If all you see in me is a middle-aged white guy who grew up in the suburbs, you’ve a limited understanding of me. Or, if you only knew about my life in North Georgia, you might presume I am whatever you think a Southerner is. That is, until you hear the remnants of my Southside of Chicago accent.

Like most people, I only show you the sides of me which are relevant to the relationship. Do you know me professionally? Through the literary community? Through the running community? Did you know me when I taught in a jail? Did we play chess back in the day? Maybe we overlapped in a event on third wave coffee, or have a shared interest in animal behavior.

We like to stereotype and box in people. It makes things easier, but it leads to errors in judgment.

It gets complicated, particularly in this age of easy communication across the globe and relatively inexpensive flights. Who is everyone else is no less convoluted.

One of my clients recently spoke in Singapore, Taiwan, Hong Kong and elsewhere in the area. As an American-born Chinese woman, she was well-suited, but it wouldn’t be easy. Her audience was pan-Asian. Each person reached success differently and bore different agendas.

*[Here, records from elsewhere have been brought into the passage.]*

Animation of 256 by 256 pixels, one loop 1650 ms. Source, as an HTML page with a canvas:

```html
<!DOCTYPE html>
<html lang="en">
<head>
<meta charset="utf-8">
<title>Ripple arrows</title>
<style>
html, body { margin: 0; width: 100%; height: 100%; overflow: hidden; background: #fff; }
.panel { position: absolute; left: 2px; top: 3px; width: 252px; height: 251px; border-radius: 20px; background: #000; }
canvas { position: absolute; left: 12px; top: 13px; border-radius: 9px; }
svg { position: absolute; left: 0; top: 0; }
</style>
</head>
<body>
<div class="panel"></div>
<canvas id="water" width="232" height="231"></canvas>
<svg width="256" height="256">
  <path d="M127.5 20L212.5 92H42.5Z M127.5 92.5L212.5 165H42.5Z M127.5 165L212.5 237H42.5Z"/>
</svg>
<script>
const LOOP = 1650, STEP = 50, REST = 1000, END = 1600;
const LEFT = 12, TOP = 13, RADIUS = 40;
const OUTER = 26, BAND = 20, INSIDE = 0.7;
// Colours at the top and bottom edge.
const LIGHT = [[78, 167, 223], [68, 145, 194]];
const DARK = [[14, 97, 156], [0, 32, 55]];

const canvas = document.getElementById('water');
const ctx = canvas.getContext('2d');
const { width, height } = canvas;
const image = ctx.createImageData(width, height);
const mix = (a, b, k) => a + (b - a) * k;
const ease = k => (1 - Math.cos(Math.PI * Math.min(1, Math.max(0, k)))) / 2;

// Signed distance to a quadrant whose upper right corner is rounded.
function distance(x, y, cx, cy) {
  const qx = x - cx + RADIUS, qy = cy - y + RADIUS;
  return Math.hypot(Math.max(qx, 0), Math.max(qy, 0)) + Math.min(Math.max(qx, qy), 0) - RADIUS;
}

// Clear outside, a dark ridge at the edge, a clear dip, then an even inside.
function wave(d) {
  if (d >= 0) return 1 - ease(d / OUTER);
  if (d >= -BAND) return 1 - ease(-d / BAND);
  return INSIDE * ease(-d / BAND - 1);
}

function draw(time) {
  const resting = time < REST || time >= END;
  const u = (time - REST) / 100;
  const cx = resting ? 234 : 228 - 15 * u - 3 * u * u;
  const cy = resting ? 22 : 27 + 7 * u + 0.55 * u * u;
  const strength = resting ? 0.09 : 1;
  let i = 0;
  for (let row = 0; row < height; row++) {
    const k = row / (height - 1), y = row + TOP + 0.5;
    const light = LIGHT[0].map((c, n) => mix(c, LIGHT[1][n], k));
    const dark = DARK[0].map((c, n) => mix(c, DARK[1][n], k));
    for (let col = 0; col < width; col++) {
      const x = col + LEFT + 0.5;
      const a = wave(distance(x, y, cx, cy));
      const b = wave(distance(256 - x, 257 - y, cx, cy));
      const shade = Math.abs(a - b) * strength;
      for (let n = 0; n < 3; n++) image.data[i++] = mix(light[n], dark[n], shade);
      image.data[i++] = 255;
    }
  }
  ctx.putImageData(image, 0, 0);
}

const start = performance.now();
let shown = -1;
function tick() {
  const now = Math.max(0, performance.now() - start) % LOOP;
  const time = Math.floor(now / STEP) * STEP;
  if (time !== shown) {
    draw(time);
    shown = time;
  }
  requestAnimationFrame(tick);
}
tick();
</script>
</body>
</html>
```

China is not Japan, nor is it Thailand and so on. And then, the individual within a given country is even more complex.

My client’s speeches had a singular goal but required layers and textures that they needed to feel seamless. We took a base speech and converted it to each audience’s needs.

As we worked together, our commonly was evident, though so was our diversity. Economically, we were extraordinarily different. Our first language was different. Our genders were different. However, we both loved books, our families, and had a shared love of the same fast food.

As such, we need to remember how those who grew up next door, who look like us, whose accents come from the same root, may, in fact, be just as dissimilar communicationally as the person a 15-hour plane flight away. Intercultural communication is part of our lives.

There’s no end to the complexity of human interaction. Intercultural communication is art and science, and inevitably imperfect. You are I are completely different and completely the same. That’s not a paradox, but two coexisting truths. Let’s listen to each other.

Read what I can do for international clients.